With the images left out, print all of the records below exactly.

— Dataset excerpts —
- Opening Delimiter -

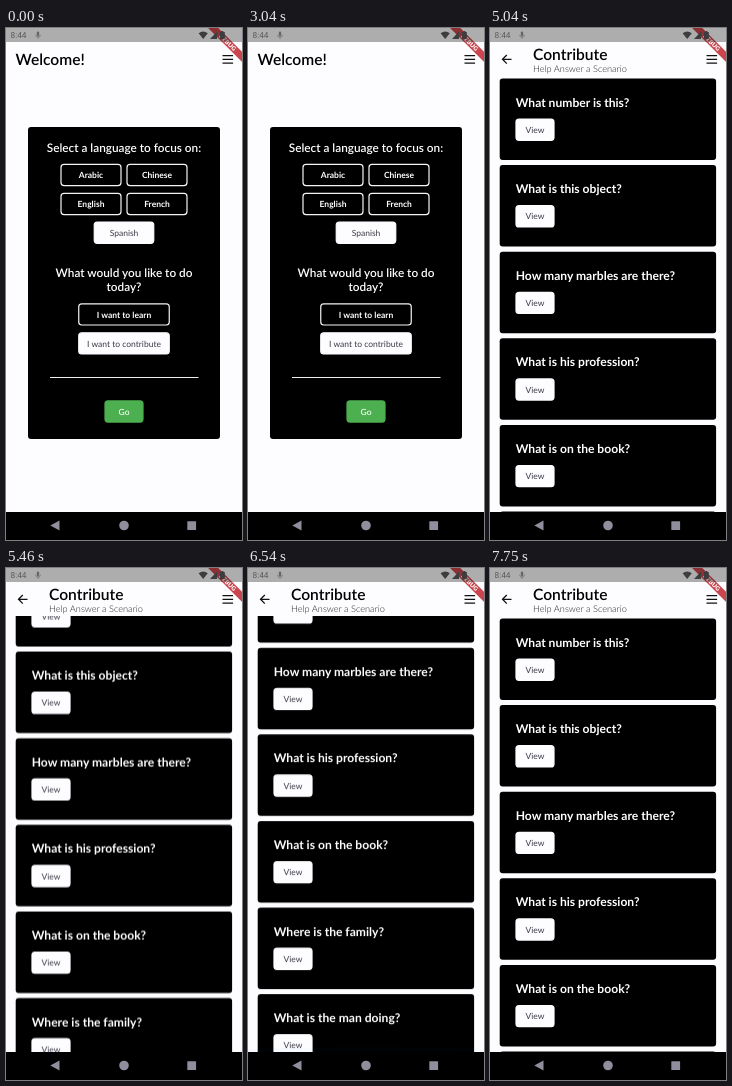
Write an HTML page that moves like this. It is 236 px wide and 512 px high and loops after 8000 ms.

```html
<!DOCTYPE html>
<html lang="en">
<head>
<meta charset="utf-8">
<title>Language app</title>
<style>
html, body { margin: 0; width: 100%; height: 100%; overflow: hidden; background: #fdfcff; }
svg { display: block; width: 236px; height: 512px; font-family: Lato, sans-serif; text-rendering: geometricPrecision; }
.mid { text-anchor: middle; }
.title { font-size: 15.6px; font-weight: 600; fill: #000; }
.subtitle { font-size: 9.2px; font-weight: 300; fill: #222; }
.ask { font-size: 11.8px; font-weight: 600; fill: #fff; }
.question { font-size: 12.1px; font-weight: 700; fill: #fff; }
.label { font-size: 8.5px; }
.line { fill: none; stroke: #111; stroke-width: 1.3; }
.page, .list, .glow { animation: 8s linear infinite; }
.page { animation-name: open; }
.list { animation-name: scroll; }
.glow { fill: #2a9fff; opacity: 0; }
.bottom { animation-name: glow-bottom; transform-origin: 118px 484px; }
.top { animation-name: glow-top; transform-origin: 118px 48px; }

@keyframes open {
  0%, 38.625% { opacity: 0; transform: translateY(128px); animation-timing-function: cubic-bezier(.4, 0, .2, 1); }
  42.375%, 100% { opacity: 1; transform: none; }
}
@keyframes scroll {
  0%, 65.625% { transform: none; animation-timing-function: cubic-bezier(.35, .25, .6, 1); }
  74.75%, 81.25% { transform: translateY(-168px); }
  83.875% { transform: translateY(-44.5px); }
  84.875%, 100% { transform: none; }
}
@keyframes glow-bottom {
  0%, 74.75% { opacity: 0; transform: scaleY(0); }
  76.6%, 77.8% { opacity: .14; transform: none; animation-timing-function: ease-out; }
  83.6%, 100% { opacity: 0; transform: scaleY(0); }
}
@keyframes glow-top {
  0%, 84.875% { opacity: 0; transform: scaleY(0); }
  86.75% { opacity: .14; transform: none; animation-timing-function: ease-out; }
  94.25%, 100% { opacity: 0; transform: scaleY(0); }
}
</style>
</head>
<body>
<svg viewBox="0 0 236 512">
  <defs>
    <path id="menu" class="line" d="M216.5 27.6h10.6M216.5 31.4h10.6M216.5 35.2h10.6"/>
  </defs>

  <g>
    <rect width="236" height="512" fill="#fdfcff"/>
    <text class="title" x="9.6" y="37.3">Welcome!</text>
    <use href="#menu"/>
    <rect x="22" y="99" width="192" height="312" rx="3"/>
    <g class="ask mid">
      <text x="118" y="124">Select a language to focus on:</text>
      <text x="118" y="249">What would you like to do</text>
      <text x="118" y="263.3">today?</text>
    </g>
    <g id="buttons"></g>
    <path d="M44 349.5h148.5" stroke="#eee"/>
  </g>

  <g class="page">
    <rect width="236" height="512" fill="#fdfcff"/>
    <g class="list" id="list"></g>
    <path class="glow bottom" d="M0 484V464Q118 438 236 464V484Z"/>
    <path class="glow top" d="M0 48V68Q118 94 236 68V48Z"/>
    <rect width="236" height="48" fill="#fdfcff"/>
    <path class="line" d="M21.5 31.3H12.8M16.8 27L12.5 31.3L16.8 35.6"/>
    <text class="title" x="43" y="32">Contribute</text>
    <text class="subtitle" x="43" y="44">Help Answer a Scenario</text>
    <use href="#menu"/>
  </g>

  <g transform="translate(236) rotate(45)">
    <rect x="-26" y="16.8" width="52" height="7.2" fill="#c22730" fill-opacity=".86"/>
    <text class="mid" y="22.6" font-size="6.1" font-weight="900" fill="#fff">DEBUG</text>
  </g>

  <rect width="236" height="14" fill="#0a0800" fill-opacity=".32"/>
  <text x="4.5" y="10.4" font-size="8.3" font-family="Roboto, sans-serif" fill="#595958">8:44</text>
  <g fill="#666">
    <rect x="30.8" y="3.6" width="2.4" height="4.6" rx="1.2"/>
    <path d="M29.6 6.8q0 2.4 2.4 2.4t2.4-2.4M32 9.2v1.6" fill="none" stroke="#666" stroke-width=".7"/>
  </g>
  <g fill="#3d3d40">
    <path d="M192.6 5.2Q197.2 1.6 201.8 5.2L197.2 11Z"/>
    <path d="M204 11L211 3.6V11Z"/>
    <path d="M214 4h1.4v-1h2v1h1.4v7h-4.8z"/>
  </g>

  <rect y="484" width="236" height="28"/>
  <g fill="#8e8e9c">
    <path d="M44.3 497.5L53.5 492.4V502.6Z"/>
    <circle cx="118" cy="497.5" r="4.8"/>
    <rect x="181.3" y="493.2" width="8.8" height="8.8" rx=".6"/>
  </g>
</svg>
<script>
const looks = {
  outline: { fill: '#000', stroke: '#f4f4f8', ink: '#fff', weight: 700 },
  solid: { fill: '#fdfcff', stroke: '#fdfcff', ink: '#3c3c48', weight: 400 },
  go: { fill: '#4caf50', stroke: '#4caf50', ink: '#fff', weight: 500 }
};

function button(text, centerX, centerY, width, look) {
  const { fill, stroke, ink, weight } = looks[look];
  return `<rect x="${centerX - width / 2}" y="${centerY - 10.6}" width="${width}" height="21.2" rx="3"
    fill="${fill}" stroke="${stroke}" stroke-width="1.2"/>
    <text class="label mid" x="${centerX}" y="${centerY + 3.1}" fill="${ink}" font-weight="${weight}">${text}</text>`;
}

function card(question, index) {
  return `<g transform="translate(0 ${50.5 + index * 86.6})">
    <rect x="9.7" width="216.4" height="81.5" rx="3"/>
    <text class="question" x="25.7" y="28">${question}</text>
    ${button('View', 45, 51.2, 38, 'solid')}</g>`;
}

document.getElementById('buttons').innerHTML = [
  ['Arabic', 85, 147, 60, 'outline'],
  ['Chinese', 151, 147, 60, 'outline'],
  ['English', 85, 176, 60, 'outline'],
  ['French', 151, 176, 60, 'outline'],
  ['Spanish', 118, 204.7, 59.5, 'solid'],
  ['I want to learn', 118, 286.4, 90.5, 'outline'],
  ['I want to contribute', 118, 315.4, 90.5, 'solid'],
  ['Go', 118, 383.5, 38, 'go']
].map(args => button(...args)).join('');

document.getElementById('list').innerHTML = [
  'What number is this?',
  'What is this object?',
  'How many marbles are there?',
  'What is his profession?',
  'What is on the book?',
  'Where is the family?',
  'What is the man doing?'
].map(card).join('');
</script>
</body>
</html>
```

- Closing Delimiter -

— RESPONSE TO THIS EXERCISE —
Write an HTML page that moves like this. It is 236 px wide and 512 px high and loops after 8000 ms.

```html
<!DOCTYPE html>
<html lang="en">
<head>
<meta charset="utf-8">
<title>Language app</title>
<style>
html, body { margin: 0; width: 100%; height: 100%; overflow: hidden; background: #fdfcff; }
svg { display: block; width: 236px; height: 512px; font-family: Lato, sans-serif; text-rendering: geometricPrecision; }
.mid { text-anchor: middle; }
.title { font-size: 15.6px; font-weight: 600; fill: #000; }
.subtitle { font-size: 9.2px; font-weight: 300; fill: #222; }
.ask { font-size: 11.8px; font-weight: 600; fill: #fff; }
.question { font-size: 12.1px; font-weight: 700; fill: #fff; }
.label { font-size: 8.5px; }
.line { fill: none; stroke: #111; stroke-width: 1.3; }
.page, .list, .glow { animation: 8s linear infinite; }
.page { animation-name: open; }
.list { animation-name: scroll; }
.glow { fill: #2a9fff; opacity: 0; }
.bottom { animation-name: glow-bottom; transform-origin: 118px 484px; }
.top { animation-name: glow-top; transform-origin: 118px 48px; }

@keyframes open {
  0%, 38.625% { opacity: 0; transform: translateY(128px); animation-timing-function: cubic-bezier(.4, 0, .2, 1); }
  42.375%, 100% { opacity: 1; transform: none; }
}
@keyframes scroll {
  0%, 65.625% { transform: none; animation-timing-function: cubic-bezier(.35, .25, .6, 1); }
  74.75%, 81.25% { transform: translateY(-168px); }
  83.875% { transform: translateY(-44.5px); }
  84.875%, 100% { transform: none; }
}
@keyframes glow-bottom {
  0%, 74.75% { opacity: 0; transform: scaleY(0); }
  76.6%, 77.8% { opacity: .14; transform: none; animation-timing-function: ease-out; }
  83.6%, 100% { opacity: 0; transform: scaleY(0); }
}
@keyframes glow-top {
  0%, 84.875% { opacity: 0; transform: scaleY(0); }
  86.75% { opacity: .14; transform: none; animation-timing-function: ease-out; }
  94.25%, 100% { opacity: 0; transform: scaleY(0); }
}
</style>
</head>
<body>
<svg viewBox="0 0 236 512">
  <defs>
    <path id="menu" class="line" d="M216.5 27.6h10.6M216.5 31.4h10.6M216.5 35.2h10.6"/>
  </defs>

  <g>
    <rect width="236" height="512" fill="#fdfcff"/>
    <text class="title" x="9.6" y="37.3">Welcome!</text>
    <use href="#menu"/>
    <rect x="22" y="99" width="192" height="312" rx="3"/>
    <g class="ask mid">
      <text x="118" y="124">Select a language to focus on:</text>
      <text x="118" y="249">What would you like to do</text>
      <text x="118" y="263.3">today?</text>
    </g>
    <g id="buttons"></g>
    <path d="M44 349.5h148.5" stroke="#eee"/>
  </g>

  <g class="page">
    <rect width="236" height="512" fill="#fdfcff"/>
    <g class="list" id="list"></g>
    <path class="glow bottom" d="M0 484V464Q118 438 236 464V484Z"/>
    <path class="glow top" d="M0 48V68Q118 94 236 68V48Z"/>
    <rect width="236" height="48" fill="#fdfcff"/>
    <path class="line" d="M21.5 31.3H12.8M16.8 27L12.5 31.3L16.8 35.6"/>
    <text class="title" x="43" y="32">Contribute</text>
    <text class="subtitle" x="43" y="44">Help Answer a Scenario</text>
    <use href="#menu"/>
  </g>

  <g transform="translate(236) rotate(45)">
    <rect x="-26" y="16.8" width="52" height="7.2" fill="#c22730" fill-opacity=".86"/>
    <text class="mid" y="22.6" font-size="6.1" font-weight="900" fill="#fff">DEBUG</text>
  </g>

  <rect width="236" height="14" fill="#0a0800" fill-opacity=".32"/>
  <text x="4.5" y="10.4" font-size="8.3" font-family="Roboto, sans-serif" fill="#595958">8:44</text>
  <g fill="#666">
    <rect x="30.8" y="3.6" width="2.4" height="4.6" rx="1.2"/>
    <path d="M29.6 6.8q0 2.4 2.4 2.4t2.4-2.4M32 9.2v1.6" fill="none" stroke="#666" stroke-width=".7"/>
  </g>
  <g fill="#3d3d40">
    <path d="M192.6 5.2Q197.2 1.6 201.8 5.2L197.2 11Z"/>
    <path d="M204 11L211 3.6V11Z"/>
    <path d="M214 4h1.4v-1h2v1h1.4v7h-4.8z"/>
  </g>

  <rect y="484" width="236" height="28"/>
  <g fill="#8e8e9c">
    <path d="M44.3 497.5L53.5 492.4V502.6Z"/>
    <circle cx="118" cy="497.5" r="4.8"/>
    <rect x="181.3" y="493.2" width="8.8" height="8.8" rx=".6"/>
  </g>
</svg>
<script>
const looks = {
  outline: { fill: '#000', stroke: '#f4f4f8', ink: '#fff', weight: 700 },
  solid: { fill: '#fdfcff', stroke: '#fdfcff', ink: '#3c3c48', weight: 400 },
  go: { fill: '#4caf50', stroke: '#4caf50', ink: '#fff', weight: 500 }
};

function button(text, centerX, centerY, width, look) {
  const { fill, stroke, ink, weight } = looks[look];
  return `<rect x="${centerX - width / 2}" y="${centerY - 10.6}" width="${width}" height="21.2" rx="3"
    fill="${fill}" stroke="${stroke}" stroke-width="1.2"/>
    <text class="label mid" x="${centerX}" y="${centerY + 3.1}" fill="${ink}" font-weight="${weight}">${text}</text>`;
}

function card(question, index) {
  return `<g transform="translate(0 ${50.5 + index * 86.6})">
    <rect x="9.7" width="216.4" height="81.5" rx="3"/>
    <text class="question" x="25.7" y="28">${question}</text>
    ${button('View', 45, 51.2, 38, 'solid')}</g>`;
}

document.getElementById('buttons').innerHTML = [
  ['Arabic', 85, 147, 60, 'outline'],
  ['Chinese', 151, 147, 60, 'outline'],
  ['English', 85, 176, 60, 'outline'],
  ['French', 151, 176, 60, 'outline'],
  ['Spanish', 118, 204.7, 59.5, 'solid'],
  ['I want to learn', 118, 286.4, 90.5, 'outline'],
  ['I want to contribute', 118, 315.4, 90.5, 'solid'],
  ['Go', 118, 383.5, 38, 'go']
].map(args => button(...args)).join('');

document.getElementById('list').innerHTML = [
  'What number is this?',
  'What is this object?',
  'How many marbles are there?',
  'What is his profession?',
  'What is on the book?',
  'Where is the family?',
  'What is the man doing?'
].map(card).join('');
</script>
</body>
</html>
```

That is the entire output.